TASK OBJECTIVE
Please filter the listing for the string "length" and copy each matching line.

=== DATA SUPPLIED ===

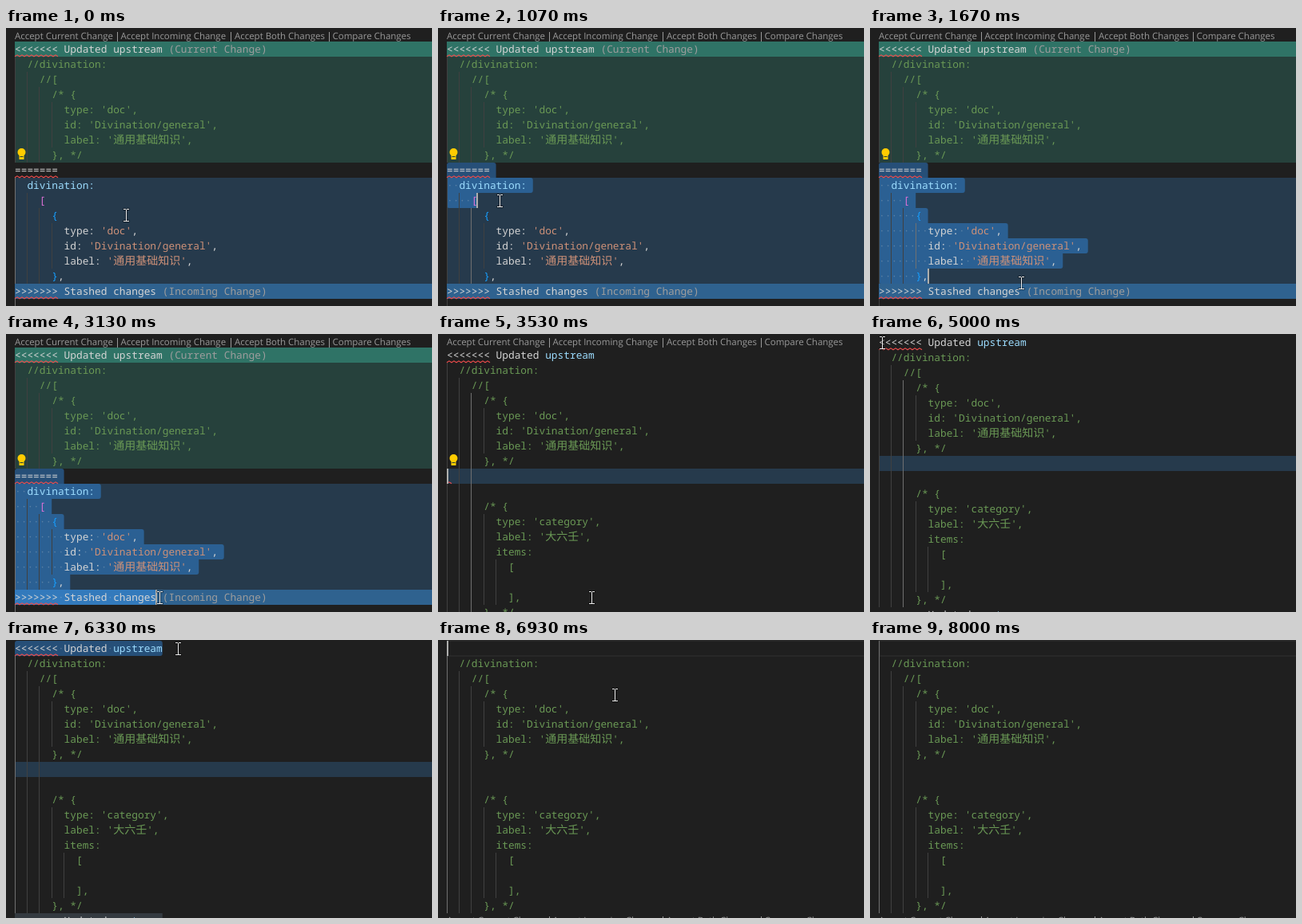
Write an HTML page with a canvas that moves like this. It is 533 px wide and 349 px high and loops after 8340 ms.

```html
<!DOCTYPE html>
<html lang="en">
<head>
<meta charset="utf-8">
<title>Resolving a merge conflict</title>
<style>
  html, body { margin: 0; width: 100%; height: 100%; overflow: hidden; background: #1f1f1f; }
  canvas { display: block; }
</style>
</head>
<body>
<canvas id="stage" width="533" height="349"></canvas>
<script>
const ctx = document.getElementById('stage').getContext('2d');
const LOOP = 8340, W = 533, H = 349, LEFT = 11, LINE = 19, CELL = 7.698, WIDE = 14;
const CODE = '12.83px "Noto Sans Mono", monospace';
const CJK = '14px "Noto Sans CJK SC", "Noto Sans CJK", "Noto Sans CJK JP", sans-serif';
const LENS = '11.47px "Open Sans", sans-serif';
const COMMENT = '#6a9955', KEY = '#9cdcfe', STRING = '#ce9178', PLAIN = '#d4d4d4';

// Moments at which the document changes
const PRESS = 800, CUT = 3530, REFLOW = 3870, PRESS2 = 5270, CUT2 = 6530, REPARSE = 6870;

const HEAD = '<<<<<<< Updated upstream';
const entry = ["        type: 'doc',", "        id: 'Divination/general',", "        label: '通用基础知识',"];
const commented = ['  //divination:', '    //[', '      /* {', ...entry, '      }, */'];
const before = [HEAD, ...commented, '=======', '  divination:', '    [', '      {', ...entry, '      },',
  '>>>>>>> Stashed changes', ''];
const after = [HEAD, ...commented, '', '', '      /* {', "        type: 'category',", "        label: '大六壬',",
  '        items:', '          [', '', '          ],', '      }, */', HEAD];

// Pointer path: time, x, y
const path = [
  [0, 150, 235], [70, 150, 235], [600, 14, 180], [800, 14, 180], [1070, 77, 217], [1330, 140, 268],
  [1600, 185, 314], [1900, 203, 338], [2200, 192, 331], [3560, 192, 331], [4330, 8, 34], [4530, 2, 14],
  [4670, 2, 14], [4730, 10, 16], [4870, 10, 16], [5000, 15, 11], [5270, 15, 11], [6000, 215, 11],
  [6840, 215, 11], [7400, 250, 370], [LOOP, 250, 370]
];

// Caret blinking: restart time, half period
const blinks = [[PRESS, 2000], [2200, 465], [CUT, 490], [PRESS2, 2000], [5840, 490], [CUT2, 490]];

const clamp = (v, lo, hi) => Math.min(hi, Math.max(lo, v));
const isWide = c => c >= '\u4e00' && c <= '\u9fff';
const xAt = (text, col) => [...text.slice(0, col)].reduce((x, c) => x + (isWide(c) ? WIDE : CELL), LEFT);
const indentOf = text => text.search(/\S/);

function rect(color, x, y, w, h) {
  ctx.fillStyle = color;
  ctx.fillRect(x, y, w, h);
}

function pointerAt(t) {
  const i = path.findIndex(p => p[0] > t);
  const [t0, x0, y0] = path[i - 1], [t1, x1, y1] = path[i];
  const k = (t - t0) / (t1 - t0);
  return { x: x0 + (x1 - x0) * k, y: y0 + (y1 - y0) * k };
}

function caretOn(t) {
  const last = blinks.filter(b => b[0] <= t).pop();
  return !!last && Math.floor((t - last[0]) / last[1]) % 2 === 0;
}

function write(text, x, y, color) {
  ctx.fillStyle = color;
  for (const run of text.split(/([\u4e00-\u9fff]+)/)) {
    if (!run) continue;
    const wide = isWide(run[0]);
    ctx.font = wide ? CJK : CODE;
    ctx.fillText(run, x, y);
    x += run.length * (wide ? WIDE : CELL);
  }
}

function tokenColor(token) {
  if (token[0] === "'") return STRING;
  if (/^\w+:$/.test(token)) return KEY;
  if (token === '[') return '#da70d6';
  if (token === '{' || token === '}') return '#179fff';
  return PLAIN;
}

function drawCode(text, y, isComment, isHead) {
  if (isComment) return write(text, LEFT, y, COMMENT);
  if (isHead) {
    write(text.slice(0, 16), LEFT, y, PLAIN);
    return write(text.slice(16), xAt(text, 16), y, KEY);
  }
  for (const m of text.matchAll(/'[^']*'|\w+:|[\[{}]|[^'\[{},]+|,/g)) {
    const lead = m[0].length - m[0].trimStart().length;
    const token = m[0].slice(lead);
    if (token) write(token, xAt(text, m.index + lead), y, tokenColor(token));
  }
}

function drawLens(y) {
  ctx.font = LENS;
  ctx.fillStyle = '#999';
  const parts = [['Accept Current Change', 11], ['Accept Incoming Change', 143.5],
    ['Accept Both Changes', 286], ['Compare Changes', 408.5]];
  parts.forEach(([label, x], i) => {
    ctx.fillText(label, x, y + 13);
    if (i) rect('#999', Math.round(x - 5), y + 4, 1, 12);
  });
}

function drawSquiggle(y, width) {
  ctx.beginPath();
  for (let x = 0; x <= width; x += 3) ctx.lineTo(LEFT + x, y + (x % 2 ? 16.8 : 18.8));
  ctx.strokeStyle = '#f14c4c';
  ctx.lineWidth = 1.1;
  ctx.stroke();
}

function drawBulb(x, y) {
  ctx.fillStyle = '#ffcc00';
  ctx.beginPath();
  ctx.arc(x, y, 5, 0, Math.PI * 2);
  ctx.fill();
  ctx.fillRect(x - 3, y + 3, 6, 6);
  rect('#26413c', x - 2, y + 5, 4, 1);
}

// The selected columns of each row, from the start of row `first` to the caret
function selectionSpans(lines, first, caret) {
  const spans = [];
  for (let row = first; row <= caret.row; row++) {
    const end = row < caret.row ? lines[row].length : caret.col;
    const right = xAt(lines[row], end) + (row < caret.row ? CELL : 0);
    spans.push({ row, end, right });
  }
  return spans;
}

function drawSelection(spans, rowY) {
  ctx.fillStyle = '#264f78';
  spans.forEach(({ row, right }, i) => {
    const sticksOut = other => (!other || other.right < right) ? 3 : 0;
    ctx.beginPath();
    ctx.roundRect(LEFT, rowY(row), Math.max(0, right - LEFT), LINE,
      [i ? 0 : 3, sticksOut(spans[i - 1]), sticksOut(spans[i + 1]), i === spans.length - 1 ? 3 : 0]);
    ctx.fill();
  });
}

function drawGuides(lines, rowY, conflict, caret) {
  const active = !conflict ? (caret.row ? 0 + 4 : 0) : ({ 8: 0, 9: 2, 10: 4, 16: 0 })[caret.row] ?? 6;
  lines.forEach((text, row) => {
    let depth = indentOf(text);
    if (depth < 0) depth = conflict || row === 0 ? 2 : row < 10 ? 6 : 10;
    for (let col = 0; col < depth; col += 2) {
      const lit = col === active && (!conflict || row > 8);
      rect(lit ? '#707070' : '#404040', Math.floor(LEFT + col * CELL), rowY(row), 1, LINE);
    }
  });
}

function drawPointer({ x, y }) {
  if (x < LEFT) {
    ctx.beginPath();
    for (const [dx, dy] of [[0, 0], [0, 16], [4, 12.5], [6.5, 18], [9, 17], [6.5, 11.5], [11.5, 11.5]])
      ctx.lineTo(x + dx, y + dy);
    ctx.closePath();
    ctx.fillStyle = '#fff';
    ctx.strokeStyle = '#000';
    ctx.lineWidth = 1;
    ctx.fill();
    ctx.stroke();
    return;
  }
  x = Math.round(x);
  y = Math.round(y);
  const beam = (color, grow) => {
    rect(color, x - grow, y - 7 - grow, 1 + 2 * grow, 15 + 2 * grow);
    for (const top of [y - 8, y + 7]) {
      rect(color, x - 3 - grow, top - grow, 3 + grow, 1 + 2 * grow);
      rect(color, x + 1, top - grow, 3 + grow, 1 + 2 * grow);
    }
  };
  ctx.globalAlpha = 0.35;
  beam('#000', 1);
  ctx.globalAlpha = 1;
  beam('#f0f0f0', 0);
}

function draw(t) {
  const conflict = t < CUT, cleared = t >= CUT2;
  const lines = conflict ? before : [...after];
  if (cleared) lines[0] = '';
  const top = t < REFLOW ? 17 : 1;
  const rowY = row => top + row * LINE;
  const pointer = pointerAt(t);

  let caret = { row: 8, col: 0 }, spans = [];
  if (conflict && t >= PRESS) {
    const row = clamp(Math.floor((pointer.y - top) / LINE), 8, 16);
    caret = { row, col: clamp(Math.round((pointer.x - LEFT) / CELL), 0, lines[row].length) };
    spans = selectionSpans(lines, 8, caret);
  } else if (t >= PRESS2) {
    caret = { row: 0, col: cleared ? 0 : clamp(Math.round((pointer.x - LEFT) / CELL), 0, HEAD.length) };
    if (!cleared) spans = selectionSpans(lines, 0, caret);
  }

  rect('#1f1f1f', 0, 0, W, H);
  if (cleared) {
    ctx.strokeStyle = '#282828';
    ctx.lineWidth = 2;
    ctx.strokeRect(LEFT + 1, rowY(0), W, LINE);
  }
  if (t >= PRESS2 && !cleared && caret.col === HEAD.length)
    rect('rgba(173,214,255,.15)', LEFT, rowY(18), xAt(HEAD, HEAD.length) - LEFT, LINE);
  drawSelection(spans, rowY);

  // Conflict tints lie over the selection
  const band = (color, row, count) => rect(color, LEFT, rowY(row), W - LEFT, count * LINE);
  if (conflict) {
    band('rgba(64,200,174,.5)', 0, 1);
    band('rgba(64,200,174,.2)', 1, 7);
    band('rgba(64,166,255,.2)', 9, 7);
    band('rgba(64,166,255,.5)', 16, 1);
  } else if (t < REPARSE) {
    band('rgba(64,166,255,.2)', 8, 1);
  }

  drawGuides(lines, rowY, conflict, caret);
  for (const { row, end } of spans)
    [...lines[row].slice(0, end)].forEach((c, col) => {
      if (c === ' ') write('·', xAt(lines[row], col), rowY(row) + 14, 'rgba(227,228,226,.25)');
    });

  const lensBelow = t >= REPARSE;
  lines.forEach((text, row) => {
    if (row === 18 && lensBelow) return;
    const isComment = row > 0 && row < (conflict ? 8 : 18);
    drawCode(text, rowY(row) + 14, isComment, !conflict && text === HEAD);
  });
  if (conflict) {
    write('(Current Change)', LEFT + 25 * CELL, rowY(0) + 14, '#9d9d9d');
    write('(Incoming Change)', LEFT + 24 * CELL, rowY(16) + 14, '#9d9d9d');
    for (const row of [8, 16]) drawSquiggle(rowY(row), 54);
  }
  if (!cleared) drawSquiggle(rowY(0), 54);
  if (t < REFLOW) {
    if (!conflict) drawSquiggle(rowY(8), 8);
    drawLens(1);
    drawBulb(19.5, 156);
  }
  if (lensBelow) drawLens(rowY(18));

  if (caretOn(t)) {
    const x = Math.max(LEFT, Math.round(xAt(lines[caret.row], caret.col)) - 1);
    rect('#aeafad', x, rowY(caret.row), 2, LINE);
  }
  drawPointer(pointer);
}

ctx.textRendering = 'geometricPrecision';
function tick() {
  draw(performance.now() % LOOP);
  requestAnimationFrame(tick);
}
tick();
</script>
</body>
</html>
```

===

OUTPUT BELOW
    x += run.length * (wide ? WIDE : CELL);
    const lead = m[0].length - m[0].trimStart().length;
    const end = row < caret.row ? lines[row].length : caret.col;
      [i ? 0 : 3, sticksOut(spans[i - 1]), sticksOut(spans[i + 1]), i === spans.length - 1 ? 3 : 0]);
    caret = { row, col: clamp(Math.round((pointer.x - LEFT) / CELL), 0, lines[row].length) };
    caret = { row: 0, col: cleared ? 0 : clamp(Math.round((pointer.x - LEFT) / CELL), 0, HEAD.length) };
  if (t >= PRESS2 && !cleared && caret.col === HEAD.length)
    rect('rgba(173,214,255,.15)', LEFT, rowY(18), xAt(HEAD, HEAD.length) - LEFT, LINE);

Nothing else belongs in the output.